INSTRUCTIONS FOR THE TASK:
What is needed here is every line of the records that includes "drawTrophy".

LISTED ENTRIES:
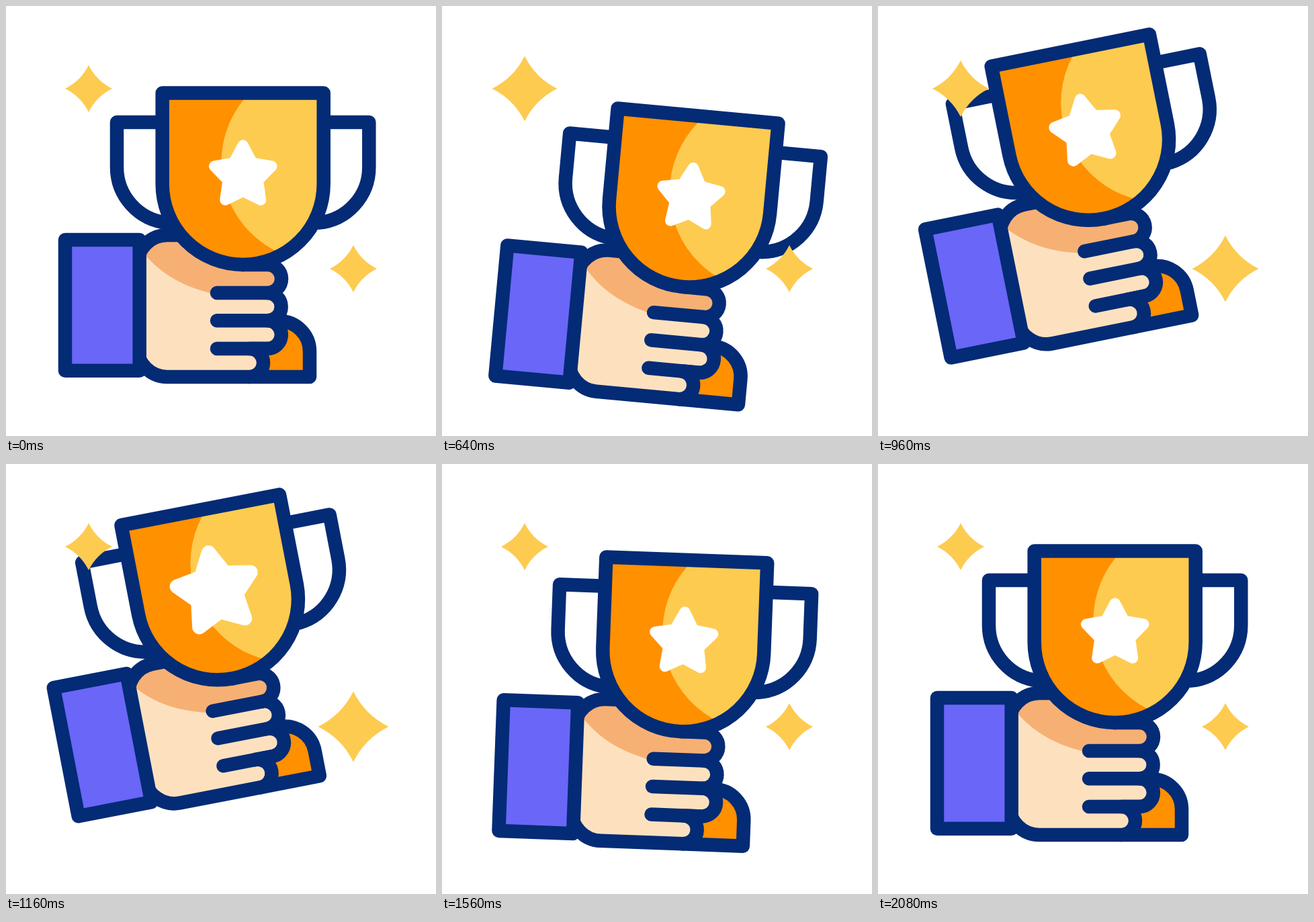
Write an HTML page with a canvas that moves like this. It is 640 px wide and 640 px high and loops after 2.12 s.

```html
<!DOCTYPE html>
<html lang="en">
<head>
<meta charset="utf-8">
<title>Trophy</title>
<style>
html, body { margin: 0; width: 100%; height: 100%; overflow: hidden; background: #fff; }
canvas { display: block; width: 100vw; height: 100vh; object-fit: contain; }
</style>
</head>
<body>
<canvas id="stage" width="640" height="640"></canvas>
<script>
const ctx = document.getElementById('stage').getContext('2d');
const LOOP = 2120, STEP = 40, LINE = 20.5;
const NAVY = '#042b75', ORANGE = '#ff9000', YELLOW = '#fdcb50',
      PURPLE = '#6a66f8', SKIN = '#fde1bf', SHADE = '#f7b074';

const base = new Path2D('M362 552H452V514A45 45 0 0 0 407 469H362Z');
const hand = new Path2D('M195 386A45 45 0 0 1 240 341H265L352 375V385H389' +
  'A20.9 20.9 0 0 1 389 427A20.6 20.6 0 0 1 389 468.3A20.8 20.8 0 0 1 389 510H362' +
  'A21 21 0 0 1 362 552H240A45 45 0 0 1 195 507Z');
const shade = new Path2D('M195 355C225 398 265 420 320 431H425V330H195Z');
const gaps = new Path2D('M314 427H389M314 468.3H389M314 510H389');
const sleeve = new Path2D('M88 347.9H198.7V542.7H88Z');
const handles = new Path2D('M232.7 173H165V240A83 83 0 0 0 240 322.6' +
  'M472.7 173H540.3V240A83 83 0 0 1 465.4 322.6');
const cup = new Path2D('M232.7 129.6H472.7V265A120 120 0 0 1 232.7 265Z');
const shine = new Path2D();
shine.arc(468.5, 232.7, 148, 0, Math.PI * 2);

const star = new Path2D();
for (let i = 0; i < 10; i++) {
  const r = i % 2 ? 23.5 : 45, a = i * Math.PI / 5;
  star.lineTo(r * Math.sin(a), 2.3 - r * Math.cos(a));
}
star.closePath();

const spark = new Path2D('M0 -35Q11.6 -11.6 35 0Q11.6 11.6 0 35Q-11.6 11.6 -35 0Q-11.6 -11.6 0 -35Z');

const ease = u => u < 0.5 ? 0.5 * (2 * u) ** 2.4 : 1 - 0.5 * (2 - 2 * u) ** 2.4;

// keys: [time, value] pairs, eased between neighbours
function tween(keys, t) {
  if (t <= keys[0][0]) return keys[0][1];
  for (let i = 1; i < keys.length; i++) {
    const [t0, v0] = keys[i - 1], [t1, v1] = keys[i];
    if (t < t1) return v0 + (v1 - v0) * ease((t - t0) / (t1 - t0));
  }
  return keys[keys.length - 1][1];
}

const tilt = [[80, 0], [558, 6], [1036, -12], [1058, -12], [1508, 2.15], [2015, 0]];
const starPop = [[820, 1], [1220, 1.32], [1610, 1]];
const leftPop = [[240, 1], [722, 1.4], [1200, 1]];
const rightPop = [[620, 1], [1120, 1.5], [1600, 1]];

function fill(path, color) {
  ctx.fillStyle = color;
  ctx.fill(path);
}

function stroke(path, color = NAVY, width = LINE) {
  ctx.strokeStyle = color;
  ctx.lineWidth = width;
  ctx.stroke(path);
}

function shaded(path, color, patch, patchColor) {
  fill(path, color);
  ctx.save();
  ctx.clip(path);
  fill(patch, patchColor);
  ctx.restore();
  stroke(path);
}

function scaled(x, y, k, draw) {
  ctx.save();
  ctx.translate(x, y);
  ctx.scale(k, k);
  draw();
  ctx.restore();
}

function drawTrophy(t) {
  const a = tween(tilt, t) * Math.PI / 180;
  ctx.save();
  // the wrist rises and falls as it turns
  ctx.translate(158, 445.5 + 158 * Math.sin(a));
  ctx.rotate(a);
  ctx.translate(-158, -445.5);
  fill(base, ORANGE);
  stroke(base);
  stroke(handles);
  shaded(hand, SKIN, shade, SHADE);
  stroke(gaps);
  fill(sleeve, PURPLE);
  stroke(sleeve);
  shaded(cup, ORANGE, shine, YELLOW);
  scaled(352.7, 250, tween(starPop, t), () => {
    fill(star, '#fff');
    stroke(star, '#fff', 16);
  });
  ctx.restore();
}

function draw(t) {
  ctx.fillStyle = '#fff';
  ctx.fillRect(0, 0, 640, 640);
  drawTrophy(t);
  scaled(123, 123, tween(leftPop, t), () => fill(spark, YELLOW));
  scaled(517, 391, tween(rightPop, t), () => fill(spark, YELLOW));
}

ctx.lineJoin = ctx.lineCap = 'round';
const start = performance.now();

function tick() {
  const t = (performance.now() - start) % LOOP;
  draw(Math.floor(t / STEP) * STEP);
  requestAnimationFrame(tick);
}
tick();
</script>
</body>
</html>
```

RESPONSE TO THIS TASK:
function drawTrophy(t) {
  drawTrophy(t);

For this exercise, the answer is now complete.